If you’re lucky, you might catch a glimpse of the Golden Knights practicing at the airport, their main training facility. photograph by MEGAN HACKETT/DVIDS, U.S. ARMY PHOTO BY STAFF SGT. DAVID MEYER, 49TH PUBLIC AFFAIRS DETACHMENT/RELEASED. THE APPEARANCE OF U.S. DEPARTMENT OF DEFENSE (DOD) VISUAL INFORMATION DOES NOT IMPLY OR CONSTITUTE DOD ENDORSEMENT.

Laurinburg-Maxton Airport, Home of the Golden Knights. A few miles outside of town, the Laurinburg-Maxton Airport is the home of the U.S. Army Parachute Team, the Golden Knights. These daredevil parachutists are performers and competitors, jumping out of planes, binding themselves together in aerial formations, performing complicated acrobatics, and using their parachutes, American flags, and colored smoke to put on an impressive show at events around the world.


Chauffeur’s Apartment. This Airbnb near downtown is the former chauffeur’s quarters above the carriage house, and overlooks a courtyard garden and pond that are accessible to guests. The apartment accommodates two people and includes a private kitchen and bathroom.

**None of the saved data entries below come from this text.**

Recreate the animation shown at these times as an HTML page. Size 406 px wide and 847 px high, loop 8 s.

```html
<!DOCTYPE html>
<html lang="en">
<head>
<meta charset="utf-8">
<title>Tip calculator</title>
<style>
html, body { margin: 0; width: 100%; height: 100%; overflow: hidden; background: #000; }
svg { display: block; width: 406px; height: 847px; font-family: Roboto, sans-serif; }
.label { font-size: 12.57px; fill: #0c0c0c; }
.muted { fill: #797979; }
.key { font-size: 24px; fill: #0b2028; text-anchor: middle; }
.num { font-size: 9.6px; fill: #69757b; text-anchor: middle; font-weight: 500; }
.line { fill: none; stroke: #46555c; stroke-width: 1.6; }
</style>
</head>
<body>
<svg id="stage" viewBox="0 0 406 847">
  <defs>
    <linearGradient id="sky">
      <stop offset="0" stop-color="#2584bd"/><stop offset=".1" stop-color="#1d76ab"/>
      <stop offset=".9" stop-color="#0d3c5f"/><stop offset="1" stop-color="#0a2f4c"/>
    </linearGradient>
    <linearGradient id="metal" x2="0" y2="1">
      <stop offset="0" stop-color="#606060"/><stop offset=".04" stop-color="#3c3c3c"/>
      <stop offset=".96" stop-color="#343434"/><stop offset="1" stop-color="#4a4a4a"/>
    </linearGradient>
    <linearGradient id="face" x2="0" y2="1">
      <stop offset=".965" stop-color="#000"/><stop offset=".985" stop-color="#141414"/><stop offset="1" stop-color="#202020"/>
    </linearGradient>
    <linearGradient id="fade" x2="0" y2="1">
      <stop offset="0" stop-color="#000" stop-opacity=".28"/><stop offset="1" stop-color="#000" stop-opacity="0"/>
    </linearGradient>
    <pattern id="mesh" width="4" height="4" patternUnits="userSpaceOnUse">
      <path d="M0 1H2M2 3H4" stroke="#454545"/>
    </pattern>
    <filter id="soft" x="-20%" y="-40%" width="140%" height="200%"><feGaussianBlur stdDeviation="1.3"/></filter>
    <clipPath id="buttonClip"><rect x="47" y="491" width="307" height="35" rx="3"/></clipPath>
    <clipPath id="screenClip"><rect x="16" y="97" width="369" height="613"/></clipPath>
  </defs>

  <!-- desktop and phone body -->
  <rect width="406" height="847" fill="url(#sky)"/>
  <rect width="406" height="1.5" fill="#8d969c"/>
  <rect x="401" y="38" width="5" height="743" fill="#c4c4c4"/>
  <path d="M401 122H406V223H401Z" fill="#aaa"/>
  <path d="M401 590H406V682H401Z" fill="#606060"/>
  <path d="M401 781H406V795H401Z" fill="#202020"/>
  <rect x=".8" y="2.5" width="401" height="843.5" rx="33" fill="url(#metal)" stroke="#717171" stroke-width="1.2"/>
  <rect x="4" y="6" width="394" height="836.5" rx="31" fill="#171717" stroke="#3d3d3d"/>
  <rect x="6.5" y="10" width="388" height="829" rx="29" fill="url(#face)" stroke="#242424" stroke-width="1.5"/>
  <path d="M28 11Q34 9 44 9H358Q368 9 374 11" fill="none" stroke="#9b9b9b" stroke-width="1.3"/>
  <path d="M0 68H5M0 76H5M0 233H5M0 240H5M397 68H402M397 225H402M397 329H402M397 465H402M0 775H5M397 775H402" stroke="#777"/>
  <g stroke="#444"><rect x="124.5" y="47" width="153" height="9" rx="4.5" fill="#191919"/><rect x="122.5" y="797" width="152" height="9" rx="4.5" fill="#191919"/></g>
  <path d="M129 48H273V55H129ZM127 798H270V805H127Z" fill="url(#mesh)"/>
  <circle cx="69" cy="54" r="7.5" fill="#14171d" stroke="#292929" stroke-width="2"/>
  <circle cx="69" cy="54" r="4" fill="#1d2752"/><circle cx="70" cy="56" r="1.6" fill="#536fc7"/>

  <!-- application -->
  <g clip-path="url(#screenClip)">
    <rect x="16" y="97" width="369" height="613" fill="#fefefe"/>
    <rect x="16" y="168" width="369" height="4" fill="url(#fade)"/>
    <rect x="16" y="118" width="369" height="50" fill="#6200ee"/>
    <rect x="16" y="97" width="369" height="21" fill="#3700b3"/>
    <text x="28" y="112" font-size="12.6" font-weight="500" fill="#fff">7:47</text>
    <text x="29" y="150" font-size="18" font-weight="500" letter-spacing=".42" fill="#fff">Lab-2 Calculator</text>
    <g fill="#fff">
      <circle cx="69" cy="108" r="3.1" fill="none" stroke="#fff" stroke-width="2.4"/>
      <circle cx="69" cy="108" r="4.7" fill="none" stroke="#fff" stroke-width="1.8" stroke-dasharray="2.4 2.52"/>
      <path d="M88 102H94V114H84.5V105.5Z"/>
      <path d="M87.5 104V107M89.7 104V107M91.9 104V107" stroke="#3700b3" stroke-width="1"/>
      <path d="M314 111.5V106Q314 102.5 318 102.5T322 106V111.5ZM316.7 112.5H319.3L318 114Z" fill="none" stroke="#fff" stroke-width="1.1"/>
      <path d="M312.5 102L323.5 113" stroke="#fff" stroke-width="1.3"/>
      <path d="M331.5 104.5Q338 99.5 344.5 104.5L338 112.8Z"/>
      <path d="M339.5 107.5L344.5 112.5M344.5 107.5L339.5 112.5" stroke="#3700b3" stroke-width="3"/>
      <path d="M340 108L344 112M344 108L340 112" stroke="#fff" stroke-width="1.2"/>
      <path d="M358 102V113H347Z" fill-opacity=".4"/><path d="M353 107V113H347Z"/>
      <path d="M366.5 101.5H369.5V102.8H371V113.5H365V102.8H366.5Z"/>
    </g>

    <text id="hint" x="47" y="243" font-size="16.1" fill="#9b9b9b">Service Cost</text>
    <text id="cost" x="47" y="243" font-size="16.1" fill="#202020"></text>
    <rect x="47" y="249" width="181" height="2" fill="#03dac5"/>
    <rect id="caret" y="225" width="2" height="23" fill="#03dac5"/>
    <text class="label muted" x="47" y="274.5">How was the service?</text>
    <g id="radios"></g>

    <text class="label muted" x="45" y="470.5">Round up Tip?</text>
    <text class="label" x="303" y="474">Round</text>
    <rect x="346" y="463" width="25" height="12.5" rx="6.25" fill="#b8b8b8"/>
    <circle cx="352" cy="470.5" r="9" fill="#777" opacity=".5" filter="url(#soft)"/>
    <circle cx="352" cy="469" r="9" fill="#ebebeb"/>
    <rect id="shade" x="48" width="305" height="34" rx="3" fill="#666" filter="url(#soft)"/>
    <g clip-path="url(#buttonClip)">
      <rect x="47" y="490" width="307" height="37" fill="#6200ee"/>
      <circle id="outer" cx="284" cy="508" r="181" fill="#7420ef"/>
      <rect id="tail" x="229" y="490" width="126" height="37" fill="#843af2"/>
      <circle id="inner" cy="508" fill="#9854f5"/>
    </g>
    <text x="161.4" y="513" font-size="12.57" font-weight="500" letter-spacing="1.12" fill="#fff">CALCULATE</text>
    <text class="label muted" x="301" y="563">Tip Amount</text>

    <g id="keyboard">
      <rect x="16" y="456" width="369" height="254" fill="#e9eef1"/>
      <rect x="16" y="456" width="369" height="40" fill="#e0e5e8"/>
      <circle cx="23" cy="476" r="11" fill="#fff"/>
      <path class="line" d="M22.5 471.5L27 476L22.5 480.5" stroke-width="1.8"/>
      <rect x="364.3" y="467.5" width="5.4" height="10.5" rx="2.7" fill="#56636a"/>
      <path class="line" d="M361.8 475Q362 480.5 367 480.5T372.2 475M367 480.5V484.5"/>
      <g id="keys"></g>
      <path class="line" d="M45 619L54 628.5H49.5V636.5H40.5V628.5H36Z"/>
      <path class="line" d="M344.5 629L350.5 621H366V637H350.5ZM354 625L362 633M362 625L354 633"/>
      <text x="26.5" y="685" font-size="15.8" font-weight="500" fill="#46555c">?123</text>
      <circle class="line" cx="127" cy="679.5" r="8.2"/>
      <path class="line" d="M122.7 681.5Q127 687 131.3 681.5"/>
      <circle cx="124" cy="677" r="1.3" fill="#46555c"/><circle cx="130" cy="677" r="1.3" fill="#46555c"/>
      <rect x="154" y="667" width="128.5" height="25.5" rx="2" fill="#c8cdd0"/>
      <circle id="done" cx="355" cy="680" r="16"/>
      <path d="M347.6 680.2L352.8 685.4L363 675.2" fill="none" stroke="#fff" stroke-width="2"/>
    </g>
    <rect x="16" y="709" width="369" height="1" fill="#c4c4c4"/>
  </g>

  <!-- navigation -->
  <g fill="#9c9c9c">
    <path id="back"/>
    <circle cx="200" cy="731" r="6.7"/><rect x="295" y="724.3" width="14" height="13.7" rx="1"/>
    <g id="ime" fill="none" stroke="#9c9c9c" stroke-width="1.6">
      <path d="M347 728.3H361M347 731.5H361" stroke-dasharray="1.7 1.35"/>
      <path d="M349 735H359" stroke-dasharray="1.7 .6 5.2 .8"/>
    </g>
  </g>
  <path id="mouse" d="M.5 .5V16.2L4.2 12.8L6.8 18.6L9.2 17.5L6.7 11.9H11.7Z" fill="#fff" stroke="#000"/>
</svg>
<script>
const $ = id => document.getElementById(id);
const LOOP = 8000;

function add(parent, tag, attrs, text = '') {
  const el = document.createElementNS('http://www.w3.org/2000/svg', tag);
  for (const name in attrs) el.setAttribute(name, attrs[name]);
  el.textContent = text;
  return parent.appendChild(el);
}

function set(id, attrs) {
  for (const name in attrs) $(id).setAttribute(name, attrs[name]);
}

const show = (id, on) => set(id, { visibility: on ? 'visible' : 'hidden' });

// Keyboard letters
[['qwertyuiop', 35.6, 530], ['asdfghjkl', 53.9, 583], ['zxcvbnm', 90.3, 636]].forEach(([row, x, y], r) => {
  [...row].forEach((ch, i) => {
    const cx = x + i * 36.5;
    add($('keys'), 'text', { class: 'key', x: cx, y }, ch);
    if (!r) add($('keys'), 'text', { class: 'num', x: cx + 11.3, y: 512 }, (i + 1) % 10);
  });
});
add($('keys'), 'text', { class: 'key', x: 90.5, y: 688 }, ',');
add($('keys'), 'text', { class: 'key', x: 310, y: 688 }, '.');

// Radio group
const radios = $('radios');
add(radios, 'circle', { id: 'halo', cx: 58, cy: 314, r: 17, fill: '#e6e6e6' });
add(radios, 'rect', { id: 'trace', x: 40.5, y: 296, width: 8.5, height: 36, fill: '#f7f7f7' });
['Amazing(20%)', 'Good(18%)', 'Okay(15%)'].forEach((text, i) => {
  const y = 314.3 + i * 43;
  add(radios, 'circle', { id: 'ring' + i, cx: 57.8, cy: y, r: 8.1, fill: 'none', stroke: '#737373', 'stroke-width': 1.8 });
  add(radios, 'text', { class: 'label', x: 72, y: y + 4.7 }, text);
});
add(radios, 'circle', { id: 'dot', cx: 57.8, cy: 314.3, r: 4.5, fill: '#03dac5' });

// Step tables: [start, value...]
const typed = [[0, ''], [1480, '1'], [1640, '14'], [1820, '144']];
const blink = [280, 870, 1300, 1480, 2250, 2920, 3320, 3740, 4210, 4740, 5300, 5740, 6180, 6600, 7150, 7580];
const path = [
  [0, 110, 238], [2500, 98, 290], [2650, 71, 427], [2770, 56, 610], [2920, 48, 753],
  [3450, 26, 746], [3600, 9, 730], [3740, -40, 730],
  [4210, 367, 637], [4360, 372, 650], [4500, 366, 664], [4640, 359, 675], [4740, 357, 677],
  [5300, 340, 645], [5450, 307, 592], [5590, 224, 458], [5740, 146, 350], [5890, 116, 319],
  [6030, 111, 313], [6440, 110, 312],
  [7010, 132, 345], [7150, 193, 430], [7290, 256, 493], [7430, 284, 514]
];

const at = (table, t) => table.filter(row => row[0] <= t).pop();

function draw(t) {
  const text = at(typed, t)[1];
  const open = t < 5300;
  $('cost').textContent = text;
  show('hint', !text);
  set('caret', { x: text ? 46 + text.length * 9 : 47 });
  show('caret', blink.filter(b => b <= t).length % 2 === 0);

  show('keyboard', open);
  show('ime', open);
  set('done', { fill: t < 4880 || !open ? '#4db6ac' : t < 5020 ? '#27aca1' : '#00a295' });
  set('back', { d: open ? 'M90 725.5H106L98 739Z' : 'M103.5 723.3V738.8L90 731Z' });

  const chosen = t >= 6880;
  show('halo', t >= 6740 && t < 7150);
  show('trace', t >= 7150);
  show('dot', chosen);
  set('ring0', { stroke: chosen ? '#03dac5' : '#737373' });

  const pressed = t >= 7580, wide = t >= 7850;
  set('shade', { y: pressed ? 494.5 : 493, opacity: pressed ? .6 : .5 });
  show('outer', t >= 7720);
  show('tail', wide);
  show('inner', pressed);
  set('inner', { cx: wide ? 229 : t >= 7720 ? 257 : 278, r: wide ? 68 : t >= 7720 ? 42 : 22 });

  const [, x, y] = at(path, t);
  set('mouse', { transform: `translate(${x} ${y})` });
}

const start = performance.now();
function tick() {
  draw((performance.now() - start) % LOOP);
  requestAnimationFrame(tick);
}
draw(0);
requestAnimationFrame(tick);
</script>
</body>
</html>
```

This story was published on Jan 26, 2022

Katie King

Katie King is a managing editor at Our State.